Work order: If an entry holds a picture, leave that picture out; copy everything else exactly.

· · · · · · ·

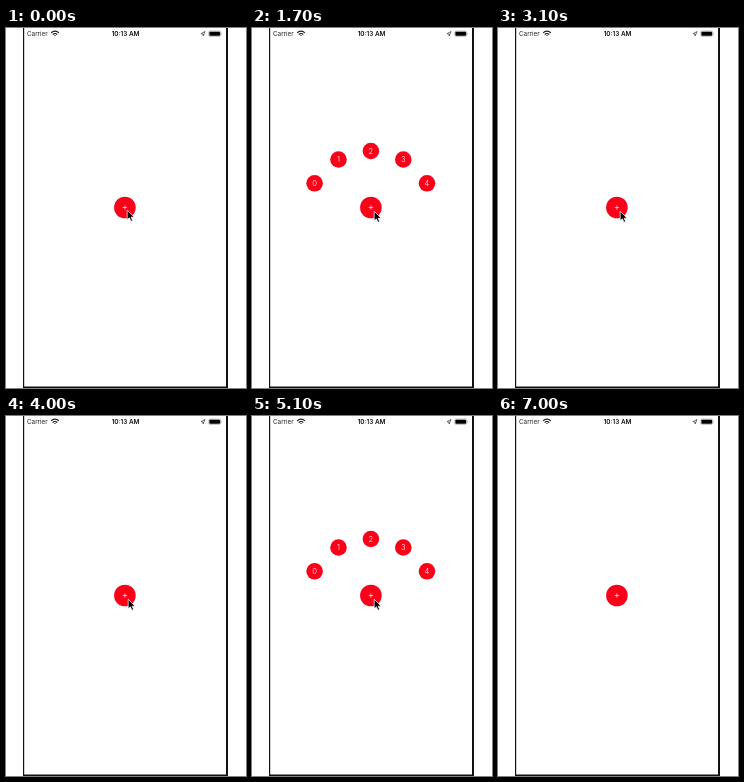
Write an HTML page that moves like this. It is 240 by 360 pixels and loops after 8000 ms.

```html
<!DOCTYPE html>
<html lang="en">
<head>
<meta charset="utf-8">
<title>Radial menu</title>
<style>
  html, body { margin: 0; width: 100%; height: 100%; overflow: hidden; background: #fff; }
  svg { display: block; width: 100%; height: 100%; }
  text { font-family: Inter, Roboto, sans-serif; }
  .item text { font-size: 7.6px; font-weight: 300; fill: #fff; text-anchor: middle; }
  .red { fill: #fb0019; }
</style>
</head>
<body>
<svg viewBox="0 0 240 360">
  <!-- device edge -->
  <path d="M17 0h1.2v358.6h201.8V0h2v360H17z" fill="#111"/>

  <!-- status bar -->
  <text x="21" y="8" font-size="6.3" fill="#222">Carrier</text>
  <g fill="none" stroke="#111" stroke-width="1.2">
    <path d="M45.2 4.8q3.8-3.2 7.6 0M46.7 6.5q2.3-2 4.6 0"/>
    <path d="M48.1 7.1h1.8l-.9 1.1z" fill="#111" stroke="none"/>
  </g>
  <text x="119.6" y="8.1" font-size="6.4" font-weight="600" fill="#111" text-anchor="middle">10:13 AM</text>
  <path d="M199 3.5l-4 2.2 1.9.3.3 2z" fill="none" stroke="#333" stroke-width=".7"/>
  <rect x="202.8" y="3.1" width="11.8" height="5.2" rx="1.2" fill="none" stroke="#777" stroke-width=".5"/>
  <rect x="203.4" y="3.7" width="10.6" height="4" rx=".7" fill="#000"/>
  <path d="M215.3 4.9v1.6" stroke="#777" stroke-width=".6"/>

  <!-- menu -->
  <g transform="translate(118.9 179.5)">
    <g id="items"></g>
    <circle class="red" r="10.8"/>
    <path d="M-2.2 0h4.4M0-2.2v4.4" stroke="#fff" stroke-width=".65"/>
  </g>

  <path id="cursor" d="M0 0v9.6l2.2-2 1.5 3.5 1.7-.8-1.5-3.3h3z" fill="#000" stroke="#fff" stroke-width=".7"/>
</svg>
<script>
const LOOP = 8000, STEP = 100;
const FAR = 7 / 6, NEAR = 11 / 12;
const SPOTS = [[-56.3, -24.2], [-32.4, -48], [0, -56.5], [32.4, -48], [56.1, -24.2]];
const CYCLES = [{ open: 673, close: 2205 }, { open: 4042, close: 5508 }];
const CURSOR = [[0, 121.2, 182.2], [100, 122.2, 183.2], [6600, 142, 146], [6700, 190, 16]];

const clamp = v => Math.min(1, Math.max(0, v));

// Evenly spaced keyframes, linear in between.
function track(values, p) {
  const x = clamp(p) * (values.length - 1);
  const i = Math.min(Math.floor(x), values.length - 2);
  return values[i] + (values[i + 1] - values[i]) * (x - i);
}

// Distance from the button (1 = resting place) and label angle.
function menuAt(t) {
  const cycle = CYCLES.filter(c => t >= c.open).pop();
  if (!cycle) return { reach: 0, angle: 0 };
  const closing = t - cycle.close, opening = t - cycle.open;
  if (closing >= 0) return {
    reach: track([1, FAR, 0], closing / 500),
    angle: 360 * (clamp(closing / 400) - clamp((closing - 400) / 100))
  };
  return {
    reach: track([0, FAR, NEAR, 1], opening / 500),
    angle: 360 * clamp(opening / 1000)
  };
}

const cursor = document.getElementById('cursor');
const holder = document.getElementById('items');
holder.innerHTML = SPOTS.map((_, i) =>
  `<g class="item"><circle class="red" r="8.3"/><text y="2.75">${i}</text></g>`).join('');
const items = [...holder.children];

function draw(t) {
  const { reach, angle } = menuAt(t);
  items.forEach((item, i) => {
    const [x, y] = SPOTS[i];
    item.setAttribute('transform', `translate(${x * reach} ${y * reach}) rotate(${angle})`);
  });
  holder.style.display = reach > 0 ? '' : 'none';

  const [, x, y] = CURSOR.filter(([start]) => t >= start).pop();
  cursor.setAttribute('transform', `translate(${x} ${y})`);
  cursor.style.display = t < 6800 ? '' : 'none';
}

const begin = performance.now();
function tick() {
  const t = Math.max(0, performance.now() - begin) % LOOP;
  draw(Math.floor(t / STEP) * STEP);
  requestAnimationFrame(tick);
}
tick();
</script>
</body>
</html>
```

· · · · · · ·

Solution for this problem:
Write an HTML page that moves like this. It is 240 by 360 pixels and loops after 8000 ms.

```html
<!DOCTYPE html>
<html lang="en">
<head>
<meta charset="utf-8">
<title>Radial menu</title>
<style>
  html, body { margin: 0; width: 100%; height: 100%; overflow: hidden; background: #fff; }
  svg { display: block; width: 100%; height: 100%; }
  text { font-family: Inter, Roboto, sans-serif; }
  .item text { font-size: 7.6px; font-weight: 300; fill: #fff; text-anchor: middle; }
  .red { fill: #fb0019; }
</style>
</head>
<body>
<svg viewBox="0 0 240 360">
  <!-- device edge -->
  <path d="M17 0h1.2v358.6h201.8V0h2v360H17z" fill="#111"/>

  <!-- status bar -->
  <text x="21" y="8" font-size="6.3" fill="#222">Carrier</text>
  <g fill="none" stroke="#111" stroke-width="1.2">
    <path d="M45.2 4.8q3.8-3.2 7.6 0M46.7 6.5q2.3-2 4.6 0"/>
    <path d="M48.1 7.1h1.8l-.9 1.1z" fill="#111" stroke="none"/>
  </g>
  <text x="119.6" y="8.1" font-size="6.4" font-weight="600" fill="#111" text-anchor="middle">10:13 AM</text>
  <path d="M199 3.5l-4 2.2 1.9.3.3 2z" fill="none" stroke="#333" stroke-width=".7"/>
  <rect x="202.8" y="3.1" width="11.8" height="5.2" rx="1.2" fill="none" stroke="#777" stroke-width=".5"/>
  <rect x="203.4" y="3.7" width="10.6" height="4" rx=".7" fill="#000"/>
  <path d="M215.3 4.9v1.6" stroke="#777" stroke-width=".6"/>

  <!-- menu -->
  <g transform="translate(118.9 179.5)">
    <g id="items"></g>
    <circle class="red" r="10.8"/>
    <path d="M-2.2 0h4.4M0-2.2v4.4" stroke="#fff" stroke-width=".65"/>
  </g>

  <path id="cursor" d="M0 0v9.6l2.2-2 1.5 3.5 1.7-.8-1.5-3.3h3z" fill="#000" stroke="#fff" stroke-width=".7"/>
</svg>
<script>
const LOOP = 8000, STEP = 100;
const FAR = 7 / 6, NEAR = 11 / 12;
const SPOTS = [[-56.3, -24.2], [-32.4, -48], [0, -56.5], [32.4, -48], [56.1, -24.2]];
const CYCLES = [{ open: 673, close: 2205 }, { open: 4042, close: 5508 }];
const CURSOR = [[0, 121.2, 182.2], [100, 122.2, 183.2], [6600, 142, 146], [6700, 190, 16]];

const clamp = v => Math.min(1, Math.max(0, v));

// Evenly spaced keyframes, linear in between.
function track(values, p) {
  const x = clamp(p) * (values.length - 1);
  const i = Math.min(Math.floor(x), values.length - 2);
  return values[i] + (values[i + 1] - values[i]) * (x - i);
}

// Distance from the button (1 = resting place) and label angle.
function menuAt(t) {
  const cycle = CYCLES.filter(c => t >= c.open).pop();
  if (!cycle) return { reach: 0, angle: 0 };
  const closing = t - cycle.close, opening = t - cycle.open;
  if (closing >= 0) return {
    reach: track([1, FAR, 0], closing / 500),
    angle: 360 * (clamp(closing / 400) - clamp((closing - 400) / 100))
  };
  return {
    reach: track([0, FAR, NEAR, 1], opening / 500),
    angle: 360 * clamp(opening / 1000)
  };
}

const cursor = document.getElementById('cursor');
const holder = document.getElementById('items');
holder.innerHTML = SPOTS.map((_, i) =>
  `<g class="item"><circle class="red" r="8.3"/><text y="2.75">${i}</text></g>`).join('');
const items = [...holder.children];

function draw(t) {
  const { reach, angle } = menuAt(t);
  items.forEach((item, i) => {
    const [x, y] = SPOTS[i];
    item.setAttribute('transform', `translate(${x * reach} ${y * reach}) rotate(${angle})`);
  });
  holder.style.display = reach > 0 ? '' : 'none';

  const [, x, y] = CURSOR.filter(([start]) => t >= start).pop();
  cursor.setAttribute('transform', `translate(${x} ${y})`);
  cursor.style.display = t < 6800 ? '' : 'none';
}

const begin = performance.now();
function tick() {
  const t = Math.max(0, performance.now() - begin) % LOOP;
  draw(Math.floor(t / STEP) * STEP);
  requestAnimationFrame(tick);
}
tick();
</script>
</body>
</html>
```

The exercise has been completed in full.